My mom has been making these for years. Growing up, these were a special weekend treat every fall. They take a little longer to prepare than your more typical pancake batter because there are few extra steps such as steeping the oats, and beating the egg whites, but are certainly worth the extra effort.
The apples are really delicious with the oatcakes, but you could enjoy them other times of the year with different fruit as well. Blueberries, peaches or pears would all be great too, even fresh sliced strawberries would work.
Adapted from Taste of Home, August/September 1994
Oatcakes: 1-1/2 cups milk 3/4 cup old-fashioned oats 2 tablespoons canola oil 2 tablespoons molasses 1 egg, lightly beaten 1 cup all-purpose flour 1-1/2 teaspoons baking powder 3/4 teaspoon ground cinnamon 1/4 teaspoon ground ginger 1/4 teaspoon baking soda 1/4 teaspoon salt 3 egg whites Warm Apple Topping: 2 tablespoons butter 5 medium tart apples, peeled and sliced 1 tablespoon lemon juice 1 teaspoon grated lemon peel (optional) 1/2 cup sugar 1 tablespoon cornstarch 1/8 teaspoon ground nutmeg Maple Syrup, if desired
In a microwave safe bowl or measuring cup, heat milk 2-4 minutes until the milk is hot and steaming, but not boiling; alternately you can heat in a small saucepan. Add oats, oil and molasses to hot milk; let oats soak for 5 minutes to soften. Combine remaining dry ingredients in a medium to large bowl while the oats are steeping. After the oats have soaked 5 minutes stir in the egg into the oats, lightly beating to break up yolk. Pour oat mixture into flour and stir just to moisten. Beat egg whites until soft peaks form; fold gently into batter. Set aside.

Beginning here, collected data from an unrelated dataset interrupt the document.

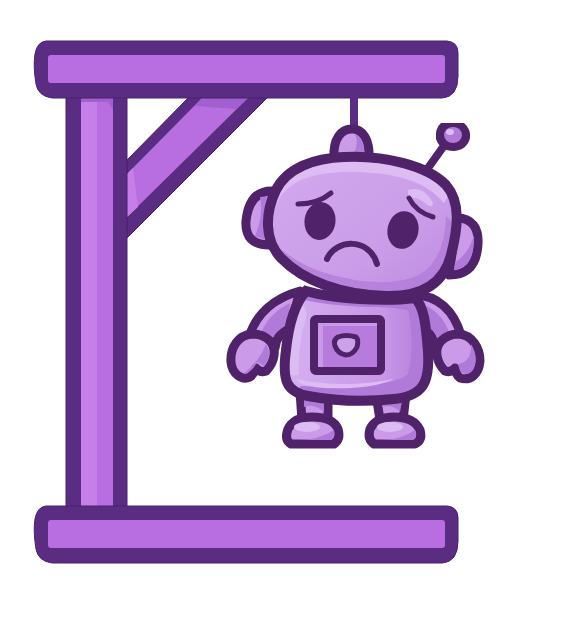
<!DOCTYPE html>
<html lang="en">
<head>
<meta charset="utf-8">
<title>Hangman robot</title>
<style>
:root {
  --paper: #ffffff;
  --frame-line: #5a2d82;
  --frame-edge: #4a2070;
  --wood: #b86ee0;
  --wood-light: #c67fe9;
  --wood-shade: #a35fd0;
  --ink: #4f2269;
  --body: #cb9be9;
  --body-light: #dcbcf3;
  --body-shade: #b07bd8;
  --panel: #b67bdc;
}
html, body { margin: 0; background: var(--paper); overflow: hidden; }
svg { display: block; width: 582px; height: 631px; }
.beam-outline { fill: var(--frame-line); stroke: var(--frame-edge); stroke-width: 1; }
.wood { fill: var(--wood); }
.wood-light { fill: var(--wood-light); }
.wood-shade { fill: var(--wood-shade); }
.part { fill: var(--body); stroke: var(--ink); stroke-width: 9; stroke-linejoin: round; }
.light { fill: var(--body-light); }
.shade { fill: var(--body-shade); }
.ink { fill: var(--ink); }
.stroke { fill: none; stroke: var(--ink); stroke-linecap: round; }
</style>
</head>
<body>
<svg viewBox="0 0 582 631" role="img" aria-label="A sad purple robot hanging from a wooden hangman frame">
  <defs>
    <linearGradient id="head-fill" x1="0" y1="0" x2="1" y2="1">
      <stop offset="0" stop-color="#d3a9ee"/>
      <stop offset="0.6" stop-color="#cb9de9"/>
      <stop offset="1" stop-color="#bd8ae0"/>
    </linearGradient>
    <linearGradient id="body-fill" x1="0" y1="0" x2="1" y2="0">
      <stop offset="0" stop-color="#d6b0f0"/>
      <stop offset="0.7" stop-color="#c796e7"/>
      <stop offset="1" stop-color="#b17cd9"/>
    </linearGradient>
    <path id="head-shape" d="M344 157C385 155 428 166 446 185C461 202 458 228 451 255C444 283 423 297 386 296C342 295 303 281 281 258C264 240 265 213 276 190C287 168 314 158 344 157Z"/>
    <path id="torso-shape" d="M306 291C333 299 385 302 415 298C424 306 426 325 428 352C430 384 422 396 394 399C367 402 335 401 308 396C286 392 282 380 286 350C289 322 295 303 306 291Z"/>
    <clipPath id="head-clip"><use href="#head-shape"/></clipPath>
    <clipPath id="torso-clip"><use href="#torso-shape"/></clipPath>
    <g id="beam">
      <path class="beam-outline" d="M46 41H447Q458 42 458 53V76Q458 97 442 98H52Q38 96 36 84Q33 66 35 54Q37 42 46 41Z"/>
      <rect class="wood" x="48" y="55" width="397" height="28" rx="3"/>
    </g>
  </defs>

  <g id="gallows">
    <g id="brace">
      <polygon class="beam-outline" points="127,160 189,97 268,97 127,238"/>
      <polygon class="wood" points="127,174 203,97 249,97 127,217"/>
      <polygon class="wood-shade" points="203,97 249,97 236,109 195,106"/>
      <polygon class="wood-light" points="127,174 133,168 138,207 127,217"/>
    </g>
    <g id="post">
      <rect class="beam-outline" x="66" y="92" width="61" height="420"/>
      <rect class="wood-light" x="81" y="98" width="32" height="408"/>
      <rect class="wood" x="97" y="98" width="16" height="408"/>
      <polygon class="wood-shade" points="81,98 113,98 113,110 108,102 81,102"/>
    </g>
    <use href="#beam"/>
    <use href="#beam" y="465"/>
    <line x1="354" y1="97" x2="354" y2="130" stroke="#5a2d82" stroke-width="8"/>
  </g>

  <g id="robot">
    <g id="antenna">
      <line class="stroke" x1="428" y1="168" x2="446" y2="143" stroke-width="8"/>
      <path class="ink" d="M441 123H464Q471 129 470 138Q467 150 454 151Q440 151 436 139Q435 128 441 123Z"/>
      <ellipse class="shade" cx="453" cy="135" rx="9" ry="8"/>
      <ellipse class="light" cx="450" cy="132" rx="4" ry="3"/>
    </g>
    <g id="hanging-knob">
      <path class="part" d="M334 157C333 139 341 129 352 129C363 129 370 140 369 158Z"/>
      <path class="shade" d="M355 134Q365 139 364 153H354Q359 143 355 134Z"/>
    </g>
    <g id="ears">
      <path class="part" d="M274 191C256 190 248 202 246 221C245 237 253 245 269 245Z"/>
      <path class="shade" d="M260 197L270 196L266 240L255 236Q264 215 260 197Z"/>
      <path class="part" d="M457 218C472 218 479 228 478 244C477 263 469 275 449 275Z"/>
      <path class="shade" d="M474 235Q475 268 454 270L455 262Q468 255 474 235Z"/>
    </g>
    <g id="legs">
      <path class="part" d="M300 392H328V420H302Z"/>
      <path class="shade" d="M304 400H324V412Q314 403 304 407Z"/>
      <path class="part" d="M376 394H406L403 420H380Z"/>
      <path class="shade" d="M382 401H402L400 412Q393 404 382 407Z"/>
      <path class="part" d="M291 444Q284 440 288 429Q294 417 312 417Q333 417 338 429Q341 439 334 444Z"/>
      <path class="shade" d="M292 440Q318 441 334 430Q336 437 331 440Z"/>
      <ellipse class="light" cx="307" cy="427" rx="13" ry="5"/>
      <path class="part" d="M374 444Q367 439 370 429Q376 417 394 417Q414 417 420 430Q423 440 415 444Z"/>
      <path class="shade" d="M374 440Q400 441 415 430Q418 437 413 440Z"/>
      <ellipse class="light" cx="390" cy="427" rx="13" ry="5"/>
    </g>
    <g id="arms">
      <path class="part" d="M300 291C274 298 256 314 249 337L275 348C276 337 283 331 290 328Z"/>
      <path class="shade" d="M290 303Q266 315 260 337L271 341Q275 331 287 325Z"/>
      <path class="part" d="M252 334C238 335 230 348 231 362C232 374 242 381 250 377Q254 374 256 368Q260 373 266 371C275 362 277 349 270 341Q263 334 252 334Z"/>
      <path class="shade" d="M266 344Q273 355 264 366L257 362Q252 373 243 374Q259 362 266 344Z"/>
      <path class="part" d="M414 295C438 295 454 311 461 335L435 347C434 337 430 332 423 328Z"/>
      <path class="shade" d="M424 305Q443 313 450 335L438 340Q434 329 425 325Z"/>
      <path class="part" d="M459 334C472 335 480 348 480 361C479 375 470 381 460 378Q456 375 455 368Q451 373 445 371C436 362 434 349 441 341Q448 334 459 334Z"/>
      <path class="shade" d="M471 344Q480 359 472 371Q466 377 460 371L458 364Q472 362 471 344Z"/>
    </g>
    <g id="torso">
      <use href="#torso-shape" fill="url(#body-fill)"/>
      <g clip-path="url(#torso-clip)">
        <path class="shade" d="M296 288H430V318Q407 306 372 307Q326 306 296 298Z"/>
        <path class="shade" d="M406 300Q416 340 408 374Q392 389 300 386V405H432V300Z"/>
        <path class="light" d="M300 304Q311 308 303 328Q298 350 299 374Q287 380 286 360Q290 318 300 304Z"/>
        <path class="light" d="M296 379Q344 389 394 379Q371 390 324 388Q300 386 296 379Z"/>
      </g>
      <use href="#torso-shape" fill="none" stroke="#4f2269" stroke-width="10"/>
      <rect x="314" y="319" width="67" height="52" rx="2" fill="#b67bdc" stroke="#4f2269" stroke-width="8"/>
      <path class="light" d="M318 323H377V326H323V367H318Z" opacity=".45"/>
      <path d="M338 337Q346 334 356 337Q359 340 357 347Q353 355 346 355Q338 354 335 346Q333 340 338 337Z" fill="#cda0ea" stroke="#4f2269" stroke-width="5"/>
    </g>
    <g id="head">
      <use href="#head-shape" fill="url(#head-fill)"/>
      <g clip-path="url(#head-clip)">
        <path class="light" d="M274 211C283 181 311 172 350 172C392 172 425 180 444 203L454 186L400 153H310L268 185Z"/>
        <path class="shade" d="M446 216Q445 260 419 275Q389 289 336 276Q298 267 273 242L277 273L350 302L430 299L465 235Z" opacity=".75"/>
        <path class="light" d="M408 190Q424 185 433 203Q432 210 424 202Q416 197 408 197Z"/>
      </g>
      <use href="#head-shape" fill="none" stroke="#4f2269" stroke-width="10"/>
      <g id="face">
        <ellipse class="ink" cx="320" cy="221" rx="15.5" ry="19" transform="rotate(8 320 221)"/>
        <ellipse class="ink" cx="403" cy="230" rx="15.5" ry="19" transform="rotate(12 403 230)"/>
        <path class="stroke" d="M298 204Q318 204 331 193" stroke-width="5"/>
        <path class="stroke" d="M409 198Q416 212 433 217" stroke-width="5"/>
        <path class="stroke" d="M327 259C336 238 370 238 377 264" stroke-width="6"/>
      </g>
    </g>
  </g>
</svg>
</body>
</html>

For the apples, heat butter in a skillet until foamy. Add the apples, lemon juice and peel (if using). If you aren’t a huge lemon fan, I would recommend leaving out the zest, and just adding the juice; the lemon flavor will be more subtle. Cook, uncovered, for 8-10 minutes, stirring gently and occasionally so apples soften, but stay somewhat intact. Add sugar, cornstarch and nutmeg and cook 2 minutes longer to thicken; switch to low heat until ready to serve, adding a little water if apples get too thick.

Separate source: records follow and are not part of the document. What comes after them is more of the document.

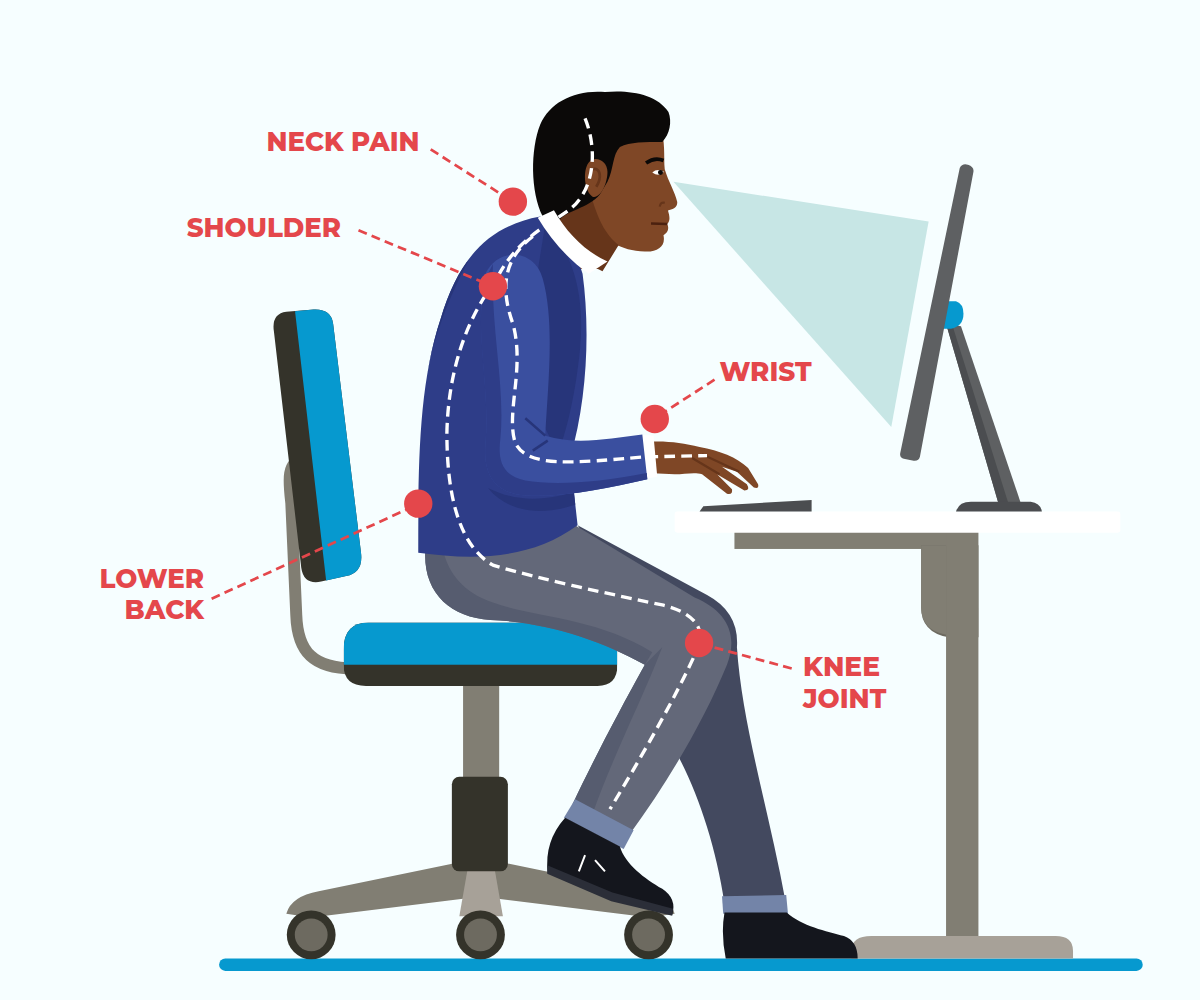
<!DOCTYPE html>
<html lang="en">
<head>
<meta charset="utf-8">
<title>Desk posture pain points</title>
<link rel="stylesheet" href="https://fonts.googleapis.com/css2?family=Montserrat:wght@700;800&display=swap">
<style>
:root {
  --paper: #f6feff;
  --blue: #0699cf;
  --dark: #34332a;
  --metal: #817e73;
  --metal-deep: #6d6a60;
  --metal-light: #a7a198;
  --screen: #5e6062;
  --screen-deep: #4b4d50;
  --view: #c7e6e5;
  --jacket: #2e3d88;
  --jacket-deep: #27357a;
  --sleeve: #3a4f9f;
  --trouser: #636879;
  --trouser-deep: #43495f;
  --trouser-mid: #565c6f;
  --cuff: #7384a8;
  --shoe: #14161d;
  --skin: #7f4726;
  --skin-deep: #66351a;
  --hair: #0b0908;
  --white: #ffffff;
  --pain: #e4474b;
}
* { box-sizing: border-box; }
html, body { margin: 0; width: 1200px; height: 1000px; overflow: hidden; background: var(--paper); }
.poster { display: block; width: 1200px; height: 1000px; background: var(--paper); }
.labels text { font: 800 10.6px Montserrat, sans-serif; fill: var(--pain); }
.leaders { fill: none; stroke: var(--pain); stroke-width: 1.1; stroke-dasharray: 3.6 2.1; }
.posture { fill: none; stroke: var(--white); stroke-width: 1.35; stroke-dasharray: 4.3 2.5; }
.pain-points { fill: var(--pain); }
</style>
</head>
<body>
<svg class="poster" viewBox="0 0 482 401.67" role="img" aria-label="Man slouching at a desk with pain points marked on neck, shoulder, wrist, lower back and knee">
  <defs>
    <g id="caster">
      <circle r="9.8" fill="var(--dark)"/>
      <circle r="6.6" fill="var(--metal-deep)"/>
    </g>
    <clipPath id="seat-clip"><path d="M148 250H240Q248 250 248 259V267Q248 275.500 240 275.500H147Q138 275.500 138 267V261Q138 250 148 250Z"/></clipPath>
    <clipPath id="jacket-clip"><path d="M217 87C195 91 184 105 177 128C168 155 168 188 168 222C190 225 213 225 232 211L229 184C236 160 237 132 234 110C231 100 225 91 217 87Z"/></clipPath>
  </defs>

  <g id="floor">
    <rect x="88" y="385" width="371" height="5" rx="2.500" fill="var(--blue)"/>
  </g>

  <path id="field-of-view" d="M270.500 73L373 89L358 171.500Z" fill="var(--view)"/>

  <g id="desk">
    <rect x="295" y="213" width="97" height="7.500" fill="var(--metal)"/>
    <path d="M370 219H393V256H381Q370 254 370 244Z" fill="var(--metal-deep)"/>
    <rect x="380" y="213" width="13" height="164" fill="var(--metal)"/>
    <path d="M370 219H380V255Q370 253 370 244Z" fill="var(--metal)"/>
    <path d="M342 385V382Q342 376 350 376H424Q431 376 431 382V385Z" fill="var(--metal-light)"/>
    <rect x="271" y="205.500" width="179" height="8.500" rx="1" fill="var(--white)"/>
  </g>

  <g id="monitor">
    <path d="M380 130L386 131L410 202H401Z" fill="var(--screen)"/>
    <path d="M380 130L382.500 130.500L405 202H401Z" fill="var(--screen-deep)"/>
    <path d="M384 205.500Q385 201.500 390 201.500H414Q418 202 418.500 205.500Z" fill="var(--screen-deep)"/>
    <path d="M378 121H384Q387 122 387 126Q387 131 382 132H377Z" fill="var(--blue)"/>
    <path d="M385.500 67.500Q386.500 65.500 388.800 66.200Q391.300 67 391 69L369.500 183.500Q369 185.500 366.500 185L363.500 184.400Q361.200 184 361.600 182Z" fill="var(--screen)"/>
  </g>

  <path id="keyboard" d="M281 205.500L282.500 203.300L326 200.800V205.500Z" fill="var(--screen-deep)"/>

  <g id="chair-frame">
    <path d="M122 184C115 186 116 193 117 202L119 247C119.500 262 126 268.500 142 268.500" fill="none" stroke="var(--metal)" stroke-width="4.800"/>
    <path d="M110 133Q109 126 115 125.200L126 124.300Q133 124 133.800 130L145 222Q146 230 139 231.400L129 233.600Q122 235 121 228Z" fill="var(--dark)"/>
    <path d="M118.500 125L126 124.300Q133 124 133.800 130L145 222Q146 230 139 231.400L131 233.200Z" fill="var(--blue)"/>
    <rect x="186" y="274" width="14.500" height="42" fill="var(--metal)"/>
    <path d="M186 346L128 358Q117 360 115 367L125 368.500L186 361H200L261 368.500L271 367Q269 360 258 358L200 346Z" fill="var(--metal)"/>
    <path d="M188 348H198.500L202 368H184.500Z" fill="var(--metal-light)"/>
    <rect x="181.500" y="312" width="22.500" height="38" rx="3" fill="var(--dark)"/>
    <use href="#caster" x="125" y="375.500"/>
    <use href="#caster" x="193" y="375.500"/>
    <use href="#caster" x="260.500" y="375.500"/>
  </g>

  <g id="far-leg">
    <path d="M232 211L284 239Q297 246 296 260C298 291 309 326 315.500 362L291 363C287 336 278 312 268 296L262 258Z" fill="var(--trouser-deep)"/>
    <path d="M290 360L315.800 359.500L316.500 367H290.500Z" fill="var(--cuff)"/>
    <path d="M291 366.500H316C322 372 332 374 339 376Q344.500 378 344.500 385H291.500Q289.500 375 291 366.500Z" fill="var(--shoe)"/>
  </g>

  <g id="chair-seat" clip-path="url(#seat-clip)">
    <rect x="138" y="249" width="110" height="28" fill="var(--dark)"/>
    <rect x="138" y="249" width="110" height="18" fill="var(--blue)"/>
  </g>

  <g id="near-leg">
    <path d="M171 219C169 237 180 248 197 249C220 250 241 257 259 267C249 285 238 306 230 323L253 335C269 313 283 289 292 267C297 254 291 245 279 240L231 211Z" fill="var(--trouser)"/>
    <path d="M171 219C169 237 180 248 197 249C220 250 241 257 259 267L262 262C240 248 214 248 198 242C186 238 180 230 178 221Z" fill="var(--trouser-mid)"/>
    <path d="M266 260C258 281 246 304 238 327L230 323C238 306 249 285 259 267Z" fill="var(--trouser-mid)"/>
    <path d="M231 321L254.500 333.500L250.500 341L226.500 328.500Z" fill="var(--cuff)"/>
    <path d="M227 328.500L249 340C251 347 259 353 266 357Q272 361 270 367.500L246 361L220 350.500Q218.500 338 227 328.500Z" fill="var(--shoe)"/>
    <path d="M219.800 347.500L246 358.500L270.300 365L270 367.800L245.500 362L219.800 351Z" fill="#2b2e38"/>
    <path d="M239 345.500L243 350M235 343.500L232.500 350" stroke="var(--white)" stroke-width=".8" fill="none"/>
  </g>

  <g id="head">
    <path d="M219 84L238 55L265 50C267.500 57 266.500 63 267 68C268.500 73 271 77 272 81C272.300 83.500 270 84 268.300 84.600C269 87 269.300 88.500 268 90C269 92 268 93.500 266.500 94.500C267.500 99 264 101.300 259 101C254 101 250 99.500 247 98L242 108L233 108Z" fill="var(--skin)"/>
    <path d="M237 77C240 88 243 94 248.500 98.400L242 109L230 103L222 86Z" fill="var(--skin-deep)"/>
    <path d="M259.500 65.500Q263 63 266.500 64.500" stroke="var(--hair)" stroke-width="1.500" fill="none"/>
    <path d="M262 69.300Q264 67.500 266.700 69Q264.700 71.200 262 69.300Z" fill="var(--white)"/>
    <circle cx="265.300" cy="69.300" r="1" fill="var(--hair)"/>
    <path d="M268 90L261.500 89.800" stroke="#4b210f" stroke-width="1" fill="none"/>
    <path d="M265 83Q265.300 81 267 81.500" stroke="var(--skin-deep)" stroke-width=".9" fill="none"/>
    <path d="M218 87C213 77 213 60 217 50C221 41 231 36 243 37C253 36 264 38 268.500 45C270 49 269 54 266 57C259 57 253 57 249 59C246 62 246.500 68 244 73L241 78C236 84 228 84 224 89Z" fill="var(--hair)"/>
    <path d="M236 66C238 62 244 64 244 69C244 74 241 80 238 79C235 77 234 70 236 66Z" fill="var(--skin)"/>
    <path d="M238 68C241 67 242 71 239.500 75" stroke="var(--skin-deep)" stroke-width="1.100" fill="none"/>
  </g>

  <g id="jacket">
    <path d="M217 87C195 91 184 105 177 128C168 155 168 188 168 222C190 225 213 225 232 211L229 184C236 160 237 132 234 110C231 100 225 91 217 87Z" fill="var(--jacket)"/>
    <g clip-path="url(#jacket-clip)">
      <path d="M219 90C230 101 235 118 233 140C231 160 227 175 224 182L218 170L215 115Z" fill="var(--jacket-deep)"/>
      <path d="M166 224C167 180 166 146 188 105L181 106L160 150V226Z" fill="var(--jacket-deep)"/>
      <path d="M196 196C210 203 222 200 233 197V202C220 207 205 207 196 196Z" fill="var(--jacket-deep)"/>
    </g>
    <path id="collar" d="M216 87.500L222.500 84.500C228 94 235 101 244 105L236.500 110C228 104 221 96 216 87.500Z" fill="var(--white)"/>
  </g>

  <g id="near-arm">
    <path id="hand" d="M260 177.500C268 177 274 178 281 179.500C289 181 296 183.500 300.500 188L304.500 194.500Q305 196.500 302.800 195.800L296 189.500L290 187.500L300 194.500Q301.500 197 299 197L288 190.500L294 196.500Q294.500 198.800 292 198.300L282 190.500C279 189.500 275 190.500 271 190.500L260 190Z" fill="var(--skin)"/>
    <path d="M278 184L289 190.500M282 182.500L297 189.500" stroke="var(--skin-deep)" stroke-width=".9" fill="none"/>
    <path d="M257 174.500L262.500 175L264 191.500L258 192.500Z" fill="var(--white)"/>
    <path d="M195 110C200 99 215 100 218 112C223 130 220 155 219 175C232 179 245 176 258 174.500L260 192.500C244 196 226 200 211 199C198 198 194 190 195 178C197 155 190 130 195 110Z" fill="var(--sleeve)"/>
    <path d="M195 112C190 132 197 155 195 178C194 190 198 198 211 199C226 200 244 196 260 192.500L259.800 190C240 194 222 195 211 193C201 191 200 184 201 176C203 155 197 132 198 106Z" fill="var(--jacket)"/>
    <path d="M219 175L211 168M220 177L214 181" stroke="var(--jacket-deep)" stroke-width="1" fill="none"/>
  </g>

  <g class="posture">
    <path d="M235 47.500C240 60 239 76 229 84C221 90 207 96 199 113C188 127 180 148 179.500 174C179.500 198 184 219 198 227C218 233 247 239 266 243C279 246 284 253 280 261C271 281 257 305 245 325"/>
    <path d="M214 95C202 104 201 116 206 130C211 148 203 166 207 178C212 188 230 186 259 183.500L284 183"/>
  </g>

  <g class="leaders">
    <path d="M173 60L206 81"/>
    <path d="M144 92.500L198 115"/>
    <path d="M287 152.500L263 168"/>
    <path d="M85 240.500L168 202.500"/>
    <path d="M318 268.500L281 258.500"/>
  </g>

  <g class="pain-points">
    <circle cx="206" cy="81" r="5.700"/>
    <circle cx="198" cy="115" r="5.700"/>
    <circle cx="263" cy="168.300" r="5.700"/>
    <circle cx="168" cy="202.300" r="5.700"/>
    <circle cx="280.800" cy="258.300" r="5.700"/>
  </g>

  <g class="labels">
    <text x="107" y="60.500" textLength="61.500" lengthAdjust="spacingAndGlyphs">NECK PAIN</text>
    <text x="75" y="95" textLength="62" lengthAdjust="spacingAndGlyphs">SHOULDER</text>
    <text x="289" y="153" textLength="37" lengthAdjust="spacingAndGlyphs">WRIST</text>
    <text x="40" y="236" textLength="42" lengthAdjust="spacingAndGlyphs">LOWER</text>
    <text x="50" y="248.500" textLength="32" lengthAdjust="spacingAndGlyphs">BACK</text>
    <text x="322.500" y="271.500" textLength="31" lengthAdjust="spacingAndGlyphs">KNEE</text>
    <text x="322.500" y="284.500" textLength="33.500" lengthAdjust="spacingAndGlyphs">JOINT</text>
  </g>
</svg>
</body>
</html>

To cook oatcakes, pour batter by 1/4 cupfuls onto a heated and greased griddle or non-stick skilled. Cook until bubbles form; turn and cook until browned on other side. I cooked mine on medium heat, because they were browning too quickly on higher heat, but you will need to adjust for the pan you are cooking on. These are best served directly from pan to plate, topped with the warm apples. If you prefer to cook all the oatcakes and serve them at the same time, I like to keep the oven on warm, and place the cooked oatcakes on top of a baking pan topped with cookie rack, so they don’t get soggy.